Project Comman D’oh
Craigslist is an evil thing, as the purchase of this $300 C-104 Commando in incredibly poor shape proves. Hazel thinks they’re the ugliest Jeeps in the world, so he didn’t plan on keeping this one: just parting it out. But after having it around the house for a while, he grew kinda fond of it—like that movie villain you love to hate. Hazel tossed some used YJ buckets in the interior, installed a new radiator, motor mounts, freeze plugs, and rebuild the Motorcraft 2100 carb on the original 304. The TH400 and Dana 20 were toast, so they were rebuilt. He fabbed up some new spring mounts for the front using Rancho RS44044 springs hung spring-under with a shackle-reversal setup, and welded the diff in the rear Dana 44 before using the Comman D’oh to win Jp’s Sh!%box Derby.
Vehicle: ’73 Jeep C-104 Commando
Engine: 304ci V-8
T-case: Dana 20
Axles: Dana 30 (front); Dana 44 (rear)
Suspension: Rancho RS44044 Wagoneer springs on shackle-reversal setup (front); stock spring-under with add-a-leaf (rear)
Wheels: 15x8 American Racing Diamond Lock (off Project JR)
Tires: 33x10.50R15 BFG Baja T/A (off Project JR)
Other: Stock 3.73 gears, open diff (front); welded diff (rear); B&M shifter; ’89 YJ buckets on custom mounts; Auto Meter gauges; Optima Blue Top battery; GM one-wire alternator; BTR heavy-duty radiator; Spidertrax wheel spacers; olive-drab spray paint.
Best Mod: Front suspension build
Worst Mod: Rebuilding the TH400 instead of swapping in a manual
The chick selling the Jeep didn’t know why it stopped shifting one day and just parked it. Hazel answered the ad and offered her half the $1,000 asking price, which was accepted.
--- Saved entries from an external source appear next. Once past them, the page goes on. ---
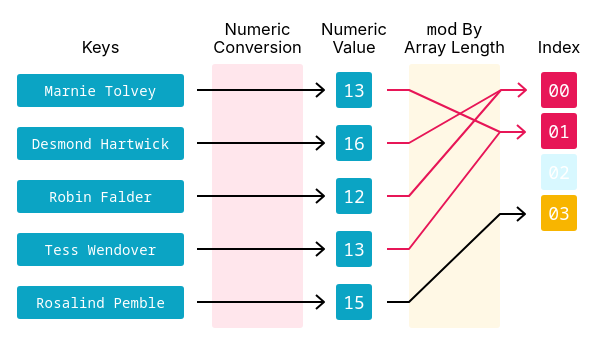
<!DOCTYPE html>
<html lang="en">
<head>
<meta charset="utf-8">
<title>Hashing keys to array indexes</title>
<style>
  :root {
    --teal: #0ba4c4;
    --pink: #e71657;
    --amber: #f8b500;
    --ice: #d8f8ff;
    --rose-band: #ffe6ec;
    --cream-band: #fff8e5;
    --ink: #000;
    --paper: #fff;
    --sans: Inter, "Open Sans", sans-serif;
    --mono: "Noto Sans Mono", "DejaVu Sans Mono", monospace;
  }
  * { box-sizing: border-box; margin: 0; padding: 0; }
  html, body { width: 598px; height: 347px; overflow: hidden; background: var(--paper); }
  .diagram {
    position: relative;
    width: 598px;
    height: 347px;
    padding-left: 17px;
    display: grid;
    grid-template-columns: 167px 28px 91px 33px 36px 37px 91px 41px 36px;
    grid-template-rows: 56px 8px 264px;
    color: var(--ink);
  }
  .keys { grid-column: 1; }
  .conversion { grid-column: 3; }
  .value { grid-column: 5; }
  .modulo { grid-column: 7; }
  .index { grid-column: 9; }

  .heading {
    grid-row: 1;
    display: flex;
    align-items: flex-end;
    justify-content: center;
    font: 400 16.5px/18px var(--sans);
    text-align: center;
    white-space: nowrap;
  }
  .heading code { font: 400 17px/0 var(--mono); }

  .band { grid-row: 3; border-radius: 3px; }
  .band.conversion { background: var(--rose-band); }
  .band.modulo { background: var(--cream-band); }

  .stack {
    grid-row: 3;
    list-style: none;
    display: flex;
    flex-direction: column;
    color: var(--paper);
    font-family: var(--mono);
  }
  .stack li {
    flex: none;
    display: flex;
    align-items: center;
    justify-content: center;
    border-radius: 3px;
    background: var(--teal);
    white-space: nowrap;
  }
  .stack.keys { padding-top: 10px; gap: 20px; font-size: 14px; letter-spacing: 0.2px; }
  .stack.keys li { height: 33px; }
  .stack.value, .stack.index { padding-top: 8px; font-size: 18px; }
  .stack.value { gap: 17px; }
  .stack.index { gap: 5px; }
  .stack.value li, .stack.index li { height: 36px; }
  .stack .collision { background: var(--pink); }
  .stack .empty { background: var(--ice); }
  .stack .single { background: var(--amber); }

  .connectors { position: absolute; left: 0; top: 0; fill: none; stroke-width: 2; stroke-linejoin: round; }
  .plain { stroke: var(--ink); }
  .colliding { stroke: var(--pink); }
</style>
</head>
<body>
<main class="diagram">
  <h2 class="heading keys">Keys</h2>
  <h2 class="heading conversion">Numeric<br>Conversion</h2>
  <h2 class="heading value">Numeric<br>Value</h2>
  <h2 class="heading modulo"><span><code>mod</code> By<br>Array Length</span></h2>
  <h2 class="heading index">Index</h2>

  <div class="band conversion"></div>
  <div class="band modulo"></div>

  <ul class="stack keys">
    <li>Marnie Tolvey</li>
    <li>Desmond Hartwick</li>
    <li>Robin Falder</li>
    <li>Tess Wendover</li>
    <li>Rosalind Pemble</li>
  </ul>

  <ul class="stack value">
    <li>13</li>
    <li>16</li>
    <li>12</li>
    <li>13</li>
    <li>15</li>
  </ul>

  <ul class="stack index">
    <li class="collision">00</li>
    <li class="collision">01</li>
    <li class="empty">02</li>
    <li class="single">03</li>
  </ul>

  <svg class="connectors" width="598" height="347" viewBox="0 0 598 347" aria-hidden="true">
    <defs>
      <path id="arrowhead" d="M-8 -7 L0 0 L-8 7"/>
      <g id="key-arrow">
        <path d="M197 0 H324"/>
        <use href="#arrowhead" x="324"/>
      </g>
    </defs>
    <g class="plain">
      <use href="#key-arrow" y="90"/>
      <use href="#key-arrow" y="143"/>
      <use href="#key-arrow" y="196"/>
      <use href="#key-arrow" y="249"/>
      <use href="#key-arrow" y="302"/>
      <path d="M387 302 H409 L500 214 H525"/>
      <use href="#arrowhead" x="525" y="214"/>
    </g>
    <g class="colliding">
      <path d="M387 90 H409 L500 132 H525"/>
      <path d="M387 143 H409 L501 90 H526"/>
      <path d="M387 196 H409 L501 90"/>
      <path d="M387 249 H409 L500 132"/>
      <use href="#arrowhead" x="526" y="90"/>
      <use href="#arrowhead" x="525" y="132"/>
    </g>
  </svg>
</main>
</body>
</html>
After trailering the Jeep home, Hazel filled and bled the clutch master cylinder, tossed a new battery and some fuel in it, and started driving his new Jeep. The Bestop sliding upper windows were sold, bringing the total purchase price down to $300. The Why-J Wrangler has been seen in numerous stories, including an on-the-cheap interior revamp, Quadratec aluminum rocker armor, homemade fuel tank skidplating on the cheap, Dana 30/Dana 35 upgrades, GenRight rollcage install, and more. It isn’t going anywhere soon.
Vehicle: ’89 Jeep Wrangler
Transmission: AX15 (swapped with Advance Adapters components)
Axles: Dana 30 (front); Dana 35 (rear)
Suspension: 2.5-inch Rubicon Express spring-under system (front and rear)
Wheels: 15x8 Summit Racing Series 50/51
Tires: 31x11.50-15 Interco Super Swamper LTB
Other: 4.88 gears, Eaton ELockers, 30-spline alloy shafts (front and rear); Superior Dana 35 truss; Optima Blue Top battery; GenRight Off Road rollcage; Bestop Trailmax II vinyl seats; JB Conversions slip yoke eliminator; Tom Wood’s Custom Drive Shafts CV shafts (front and rear); Warn Tabor winch.
Best Mod: ELockers and 4.88 gears
Worst Mod: Retaining internal throwout bearing during AX15 swap.
Future Plans: Add power steering and probably a GM Vortec V-6 swap.
Project Monkey Bus
Hazel really wanted a ZJ or XJ on which he could do a super-fast build and go wheeling, so instead he paid $500 for this ’78 Cherokee Chief that needed absolutely everything. You’ve only just begun to read about the upgrades to the Monkey Bus, but in addition to the BDS suspension and Mickey Thompson wheels and tires, Hazel has already rebuilt or replaced very nearly every stock component on this pig with the exception of the engine and transmission. So what’s next: huge axles, 1,000 horsepower, ice-cold A/C? Wait and see.
Vehicle: ’78 Jeep Cherokee Chief
Engine: 360ci V-8
T-case: Quadra-Trac BW1339
Axles: Dana 44 (front and rear)
Suspension: 4-inch BDS springs (front and rear)
Wheels: 15x8 Mickey Thompson Sidebiter
Tires: 33x12.50R15 Mickey Thompson Baja Claw TTC
Other: Factory 3.31 gears, open diffs (front and rear); Rebuilt factory Motorcraft 2100 carb, brake system, Quadra-Trac, fuel system, front axleshafts, driveshafts; replaced factory water pump, brake master cylinder, fuel pump, fuel lines, rear window motor, dash switches; Z&M Jeeps full wiring harness; MTS fuel tank; Optima Blue Top battery; retro Sun tach
Best Mod: Z&M Jeeps wiring harness
Worst Mod: Keeping factory brake components
Future Plans: GMPP E-Rod 5.3L Gen IV engine, NV4500, T-case swap; gears and lockers; onboard air; and working A/C.